** ABOUT THIS TASK **
Sort through the entries below and pull out lines containing the word "const".

========

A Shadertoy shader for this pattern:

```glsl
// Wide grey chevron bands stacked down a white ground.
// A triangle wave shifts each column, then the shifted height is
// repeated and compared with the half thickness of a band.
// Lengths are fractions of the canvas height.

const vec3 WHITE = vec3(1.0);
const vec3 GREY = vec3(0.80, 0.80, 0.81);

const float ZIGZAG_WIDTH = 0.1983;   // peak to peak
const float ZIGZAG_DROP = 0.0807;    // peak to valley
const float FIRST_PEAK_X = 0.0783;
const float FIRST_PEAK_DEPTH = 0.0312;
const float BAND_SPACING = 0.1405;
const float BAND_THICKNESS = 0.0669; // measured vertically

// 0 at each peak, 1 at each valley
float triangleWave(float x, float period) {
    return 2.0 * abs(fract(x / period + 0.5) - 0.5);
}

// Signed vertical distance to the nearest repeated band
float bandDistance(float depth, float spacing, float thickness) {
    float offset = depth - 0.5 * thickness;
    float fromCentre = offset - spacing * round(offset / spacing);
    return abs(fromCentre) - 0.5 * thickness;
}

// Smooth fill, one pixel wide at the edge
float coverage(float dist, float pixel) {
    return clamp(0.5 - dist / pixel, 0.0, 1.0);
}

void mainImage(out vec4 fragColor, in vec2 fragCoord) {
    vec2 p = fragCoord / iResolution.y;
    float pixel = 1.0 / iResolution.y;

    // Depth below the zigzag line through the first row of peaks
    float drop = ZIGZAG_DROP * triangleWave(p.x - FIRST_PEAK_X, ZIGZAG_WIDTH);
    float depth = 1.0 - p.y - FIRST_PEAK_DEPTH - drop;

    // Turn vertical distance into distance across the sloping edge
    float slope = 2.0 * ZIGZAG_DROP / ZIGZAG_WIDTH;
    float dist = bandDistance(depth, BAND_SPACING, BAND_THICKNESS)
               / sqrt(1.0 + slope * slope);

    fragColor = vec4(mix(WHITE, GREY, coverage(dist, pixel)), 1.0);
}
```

========

** SOLUTION FOR THIS TASK **
const vec3 WHITE = vec3(1.0);
const vec3 GREY = vec3(0.80, 0.80, 0.81);
const float ZIGZAG_WIDTH = 0.1983;   // peak to peak
const float ZIGZAG_DROP = 0.0807;    // peak to valley
const float FIRST_PEAK_X = 0.0783;
const float FIRST_PEAK_DEPTH = 0.0312;
const float BAND_SPACING = 0.1405;
const float BAND_THICKNESS = 0.0669; // measured vertically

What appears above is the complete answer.